**WHAT TO WORK ON:**
Would you please retype, exactly, the lines of the listing below between the line with "145C690 230 725" and the line with "497C408 525 428", inclusive?

SOURCE DATA section start

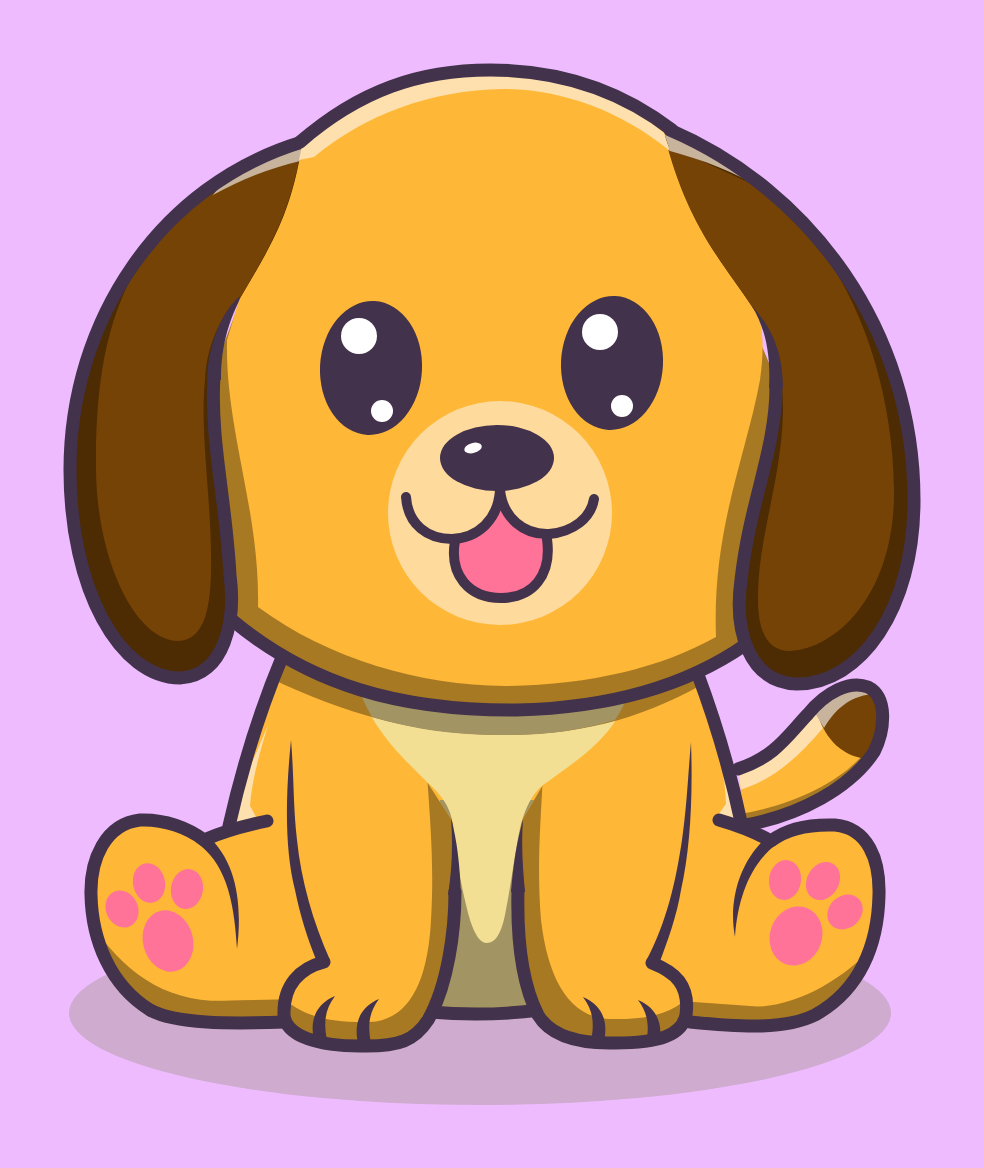
<!DOCTYPE html>
<html lang="en">
<head>
<meta charset="utf-8">
<title>Sitting puppy</title>
<style>
:root{--sky:#eebbff;--ground:#cfabcf;--line:#43324b;--fur:#feb737;--fur-shade:#a87923;--cream:#f2df94;--cream-shade:#a39463;--shine:#fee0ae;--brown:#754306;--brown-dark:#4d2b03;--brown-shine:#c8b49c;--muzzle:#fedb9c;--pink:#ff7399}
html,body{margin:0;height:100%;overflow:hidden;background:var(--sky)}
svg{display:block;width:984px;height:1168px}
.fur{fill:var(--fur)}.fur-shade{fill:var(--fur-shade)}.shine{fill:var(--shine)}
.brown{fill:var(--brown)}.brown-dark{fill:var(--brown-dark)}.brown-shine{fill:var(--brown-shine)}
.pink{fill:var(--pink)}.ink{fill:var(--line)}.white{fill:#fff}
.outline{fill:none;stroke:var(--line);stroke-width:13;stroke-linecap:round;stroke-linejoin:round}
.mouth{stroke-width:10}
</style>
</head>
<body>
<svg viewBox="0 0 984 1168" role="img" aria-label="Cartoon puppy sitting with its tongue out">
<defs>
<path id="tail" d="M738 769C775 757 788 735 808 714C826 692 850 680 868 687C888 697 885 730 874 752C850 788 800 815 746 825"/>
<path id="body" d="M283 655C262 705 245 755 228 828L300 1012Q485 1018 660 1012L740 828C730 770 715 720 697 672Z"/>
<path id="hind-left" d="M267 821C243 826 222 832 204 840C188 828 165 819 140 820C105 824 90 860 91 895C92 940 110 985 150 1010C175 1024 230 1024 285 1022"/>
<path id="hind-right" d="M719 820C740 826 755 832 771 841C785 830 805 824 835 825C868 828 880 860 879 895C878 945 860 990 815 1015C785 1030 740 1027 690 1022"/>
<path id="front-left" d="M291 742C286 800 288 860 304 910C310 930 317 948 324 962C300 968 283 985 284 1015C286 1037 320 1046 360 1046C400 1047 415 1040 428 1020C450 980 456 900 453 822L427 782Z"/>
<path id="front-right" d="M691 742C693 800 684 860 671 910C665 930 658 948 652 963C675 972 690 985 686 1015C682 1035 660 1043 615 1043C575 1044 550 1035 538 1015C515 975 514 900 521 822L543 785Z"/>
<path id="head" d="M300 142C360 90 420 70 490 70C560 70 620 90 672 130L776 380C776 450 750 500 741 580L745 645C680 690 600 708 517 710C400 711 310 685 232 620L230 575C226 500 210 440 214 370Z"/>
<path id="ear-left" d="M302 142C160 185 70 320 70 470C70 590 120 678 180 678C225 676 236 620 230 575C226 500 210 440 214 370C216 335 228 315 239 300C265 255 290 220 301 150Z"/>
<path id="ear-right" d="M670 130C810 190 914 330 914 500C914 610 860 684 797 684C748 682 734 630 741 580C750 500 776 450 776 380C776 345 766 325 753 308C725 265 690 230 665 137Z"/>
<path id="toe" d="M335 996C318 1003 309 1018 314 1040L327 1040C323 1020 326 1008 335 996Z"/>
<clipPath id="in-tail"><use href="#tail"/></clipPath>
<clipPath id="in-body"><use href="#body"/></clipPath>
<clipPath id="in-hind-left"><use href="#hind-left"/></clipPath>
<clipPath id="in-hind-right"><use href="#hind-right"/></clipPath>
<clipPath id="in-front-left"><use href="#front-left"/></clipPath>
<clipPath id="in-front-right"><use href="#front-right"/></clipPath>
</defs>

<rect width="984" height="1168" fill="var(--sky)"/>
<ellipse cx="480" cy="1013" rx="411" ry="92" fill="var(--ground)"/>

<g id="tail-group">
<use href="#tail" class="fur"/>
<g clip-path="url(#in-tail)">
<path class="fur-shade" d="M735 815C790 806 835 785 861 757L900 740L860 830H740Z"/>
<path class="shine" d="M730 792C770 785 800 755 823 728L815 705L730 760Z"/>
<path class="brown" d="M816 709C823 735 838 755 866 759L900 740L880 675H830Z"/>
<path class="brown-shine" d="M812 708L824 728C835 710 848 697 872 694L865 680L830 685Z"/>
</g>
<use href="#tail" class="outline"/>
</g>

<g id="torso">
<use href="#body" class="fur"/>
<g clip-path="url(#in-body)">
<path class="shine" d="M268 725C259 755 252 780 250 806Q256 816 260 826H225ZM712 728C721 755 725 780 726 804Q720 812 712 824H745Z"/>
<path d="M440 800H534V1020H420Z" fill="var(--cream-shade)"/>
</g>
</g>

<g id="hind-legs">
<path class="fur" d="M267 821C243 826 222 832 204 840L230 1022H340V821Z"/>
<path class="fur" d="M719 820C740 826 755 832 771 841L740 1025H640V820Z"/>
<use href="#hind-left" class="fur"/>
<use href="#hind-right" class="fur"/>
<path class="fur-shade" clip-path="url(#in-hind-left)" d="M85 915C120 968 160 1002 225 1001L300 1000V1040H85Z"/>
<path class="fur-shade" clip-path="url(#in-hind-right)" d="M885 935C840 985 790 1010 740 1007L670 1001V1040H885Z"/>
<path class="fur-shade" d="M210 1001L300 999V1022H210ZM765 1007L680 1001V1022L765 1025Z"/>
<use href="#hind-left" class="outline"/>
<use href="#hind-right" class="outline"/>
<path class="ink" d="M196 842C224 862 234 895 237 949C243 900 235 860 207 835ZM778 843C752 862 738 895 735 937C728 900 740 860 768 836Z"/>
<g id="paw-pads" class="pink">
<ellipse cx="168" cy="941" rx="25" ry="31" transform="rotate(-15 168 941)"/>
<ellipse cx="122" cy="909" rx="16" ry="19" transform="rotate(-25 122 909)"/>
<ellipse cx="149" cy="883" rx="16" ry="20" transform="rotate(-12 149 883)"/>
<ellipse cx="187" cy="889" rx="16" ry="20" transform="rotate(10 187 889)"/>
<ellipse cx="796" cy="936" rx="26" ry="30" transform="rotate(20 796 936)"/>
<ellipse cx="785" cy="880" rx="16" ry="20" transform="rotate(8 785 880)"/>
<ellipse cx="823" cy="881" rx="16" ry="20" transform="rotate(30 823 881)"/>
<ellipse cx="845" cy="912" rx="16" ry="19" transform="rotate(48 845 912)"/>
</g>
</g>

<path id="belly-line" class="outline" d="M430 1012Q485 1017 540 1010"/>

<g id="front-legs">
<use href="#front-left" class="fur"/>
<use href="#front-right" class="fur"/>
<g clip-path="url(#in-front-left)">
<path class="fur-shade" d="M427 775C431 830 434 870 431 920C428 980 410 1020 370 1022C325 1023 300 1015 280 995V1055H460V780Z"/>
</g>
<g clip-path="url(#in-front-right)">
<path class="fur-shade" d="M543 775C540 830 537 870 541 920C548 980 570 1018 610 1019C650 1020 675 1013 692 993V1055H510V780Z"/>
</g>
<path id="bib" d="M355 680C372 730 400 755 427 782C444 797 450 808 453 824C457 865 462 890 470 920C475 935 480 943 487 943C495 943 501 934 505 915C512 880 515 850 521 824C526 807 532 794 543 785C585 755 612 738 632 690Z" fill="var(--cream)"/>
<path class="outline" d="M324 962C300 968 283 985 284 1015C286 1037 320 1046 360 1046C400 1047 415 1040 428 1020C448 985 455 930 455 892"/>
<path class="outline" d="M652 963C675 972 690 985 686 1015C682 1035 660 1043 615 1043C575 1044 550 1035 538 1015C520 980 517 930 518 890"/>
<path class="ink" d="M451 818C453 845 452 870 448 895L461 897C460 865 457 840 451 818ZM523 820C521 845 523 870 525 892L511 892C513 865 517 840 523 820Z"/>
<path class="ink" d="M291 740C285 800 285 850 295 890C300 915 308 940 317 962L330 960C313 922 301 880 297 840C293 805 294 775 291 740ZM691 742C688 775 687 805 682 840C676 880 667 922 646 961L659 964C668 940 677 915 681 890C690 850 693 800 691 742Z"/>
<use href="#toe" class="ink"/>
<use href="#toe" class="ink" x="44" y="3"/>
<use href="#toe" class="ink" transform="matrix(-1 0 0 1 918 1)"/>
<use href="#toe" class="ink" transform="matrix(-1 0 0 1 973 4)"/>
</g>

<g id="chin-shadow" clip-path="url(#in-body)">
<path class="fur-shade" d="M270 678C345 714 420 736 510 735C590 734 650 715 712 679V640H270Z"/>
<path d="M350 670L361 694C364 703 368 710 372 717C420 731 465 736 510 735C550 735 584 729 615 720Q622 710 626 700L630 670Z" fill="var(--cream-shade)"/>
</g>
<path id="torso-sides" class="outline" stroke-linecap="butt" d="M283 655C262 705 245 755 229 826M697 672C715 720 730 770 741 822"/>

<g id="head-group">
<use href="#head" class="fur-shade"/>
<path class="fur" d="M300 142C360 90 420 70 490 70C560 70 620 90 672 130L756 308C764 330 764 350 760 380C745 460 712 530 716 637C660 668 590 685 505 686C420 685 330 660 258 607C260 510 225 430 227 340L240 297Z"/>
<path class="outline" d="M232 620C310 685 400 711 517 710C600 708 680 690 745 645"/>
<g id="left-ear">
<use href="#ear-left" class="brown-dark"/>
<path class="brown" d="M155 240C110 300 95 370 96 470C97 560 135 640 178 641C208 640 212 600 211 550C210 490 200 430 205 380C207 340 225 310 239 300C265 255 288 220 300 155L215 192Q180 213 155 240Z"/>
<path class="brown-shine" d="M303 142L300 161C270 168 240 180 213 195C230 172 265 152 303 142Z"/>
<path class="outline" d="M302 142C160 185 70 320 70 470C70 590 120 678 180 678C225 676 236 620 230 575C226 500 210 440 214 376"/>
<path class="ink" d="M240 296C221 312 208 345 207 380L221 380C221 345 229 322 239 301Z"/>
</g>
<g id="right-ear">
<use href="#ear-right" class="brown-dark"/>
<path class="brown" d="M667 145C690 230 725 265 753 308C773 335 783 370 783 410C782 480 757 540 758 600C758 635 770 651 790 651C840 648 895 590 894 490C893 390 860 295 810 235L765 190Z"/>
<path class="brown-shine" d="M664 132L670 151C702 160 735 171 764 191C738 160 700 140 664 132Z"/>
<path class="outline" d="M670 130C810 190 914 330 914 500C914 610 860 684 797 684C748 682 734 630 741 580C750 500 776 450 776 386"/>
<path class="ink" d="M752 306C764 327 771 350 769 388L783 388C783 350 770 326 752 306Z"/>
</g>
<path class="shine" d="M302 146C360 95 430 74 490 74C560 74 620 95 664 133L670 151C620 110 560 89 503 89C430 90 365 115 314 157L299 160Z"/>
<path class="outline" d="M300 142C360 90 420 70 490 70C560 70 620 90 672 130"/>
</g>

<g id="face">
<circle cx="500" cy="513" r="112" fill="var(--muzzle)"/>
<g id="eyes">
<ellipse class="ink" cx="371" cy="368" rx="51" ry="67" transform="rotate(3 371 368)"/>
<circle class="white" cx="359" cy="336" r="18"/>
<circle class="white" cx="382" cy="411" r="11"/>
<ellipse class="ink" cx="612" cy="363" rx="51" ry="67" transform="rotate(3 612 363)"/>
<circle class="white" cx="600" cy="332" r="18"/>
<circle class="white" cx="622" cy="406" r="11"/>
</g>
<path class="pink" d="M500 508C490 528 474 538 455 540C449 575 469 598 501 598C533 598 552 575 547 537C527 535 509 526 500 508Z"/>
<path class="outline mouth" d="M455 541C449 575 469 598 501 598C533 598 552 575 547 539"/>
<path class="outline mouth" d="M406 497C408 525 428 539 452 539C478 538 498 520 500 490C503 518 524 535 549 534C573 532 591 518 594 499"/>
<ellipse class="ink" cx="497" cy="458" rx="57" ry="33"/>
<ellipse class="white" cx="473" cy="448" rx="9" ry="5" transform="rotate(-15 473 448)"/>
</g>
</svg>
</body>
</html>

SOURCE DATA section end

**TASK RESPONSE:**
<path class="brown" d="M667 145C690 230 725 265 753 308C773 335 783 370 783 410C782 480 757 540 758 600C758 635 770 651 790 651C840 648 895 590 894 490C893 390 860 295 810 235L765 190Z"/>
<path class="brown-shine" d="M664 132L670 151C702 160 735 171 764 191C738 160 700 140 664 132Z"/>
<path class="outline" d="M670 130C810 190 914 330 914 500C914 610 860 684 797 684C748 682 734 630 741 580C750 500 776 450 776 386"/>
<path class="ink" d="M752 306C764 327 771 350 769 388L783 388C783 350 770 326 752 306Z"/>
</g>
<path class="shine" d="M302 146C360 95 430 74 490 74C560 74 620 95 664 133L670 151C620 110 560 89 503 89C430 90 365 115 314 157L299 160Z"/>
<path class="outline" d="M300 142C360 90 420 70 490 70C560 70 620 90 672 130"/>
</g>

<g id="face">
<circle cx="500" cy="513" r="112" fill="var(--muzzle)"/>
<g id="eyes">
<ellipse class="ink" cx="371" cy="368" rx="51" ry="67" transform="rotate(3 371 368)"/>
<circle class="white" cx="359" cy="336" r="18"/>
<circle class="white" cx="382" cy="411" r="11"/>
<ellipse class="ink" cx="612" cy="363" rx="51" ry="67" transform="rotate(3 612 363)"/>
<circle class="white" cx="600" cy="332" r="18"/>
<circle class="white" cx="622" cy="406" r="11"/>
</g>
<path class="pink" d="M500 508C490 528 474 538 455 540C449 575 469 598 501 598C533 598 552 575 547 537C527 535 509 526 500 508Z"/>
<path class="outline mouth" d="M455 541C449 575 469 598 501 598C533 598 552 575 547 539"/>
<path class="outline mouth" d="M406 497C408 525 428 539 452 539C478 538 498 520 500 490C503 518 524 535 549 534C573 532 591 518 594 499"/>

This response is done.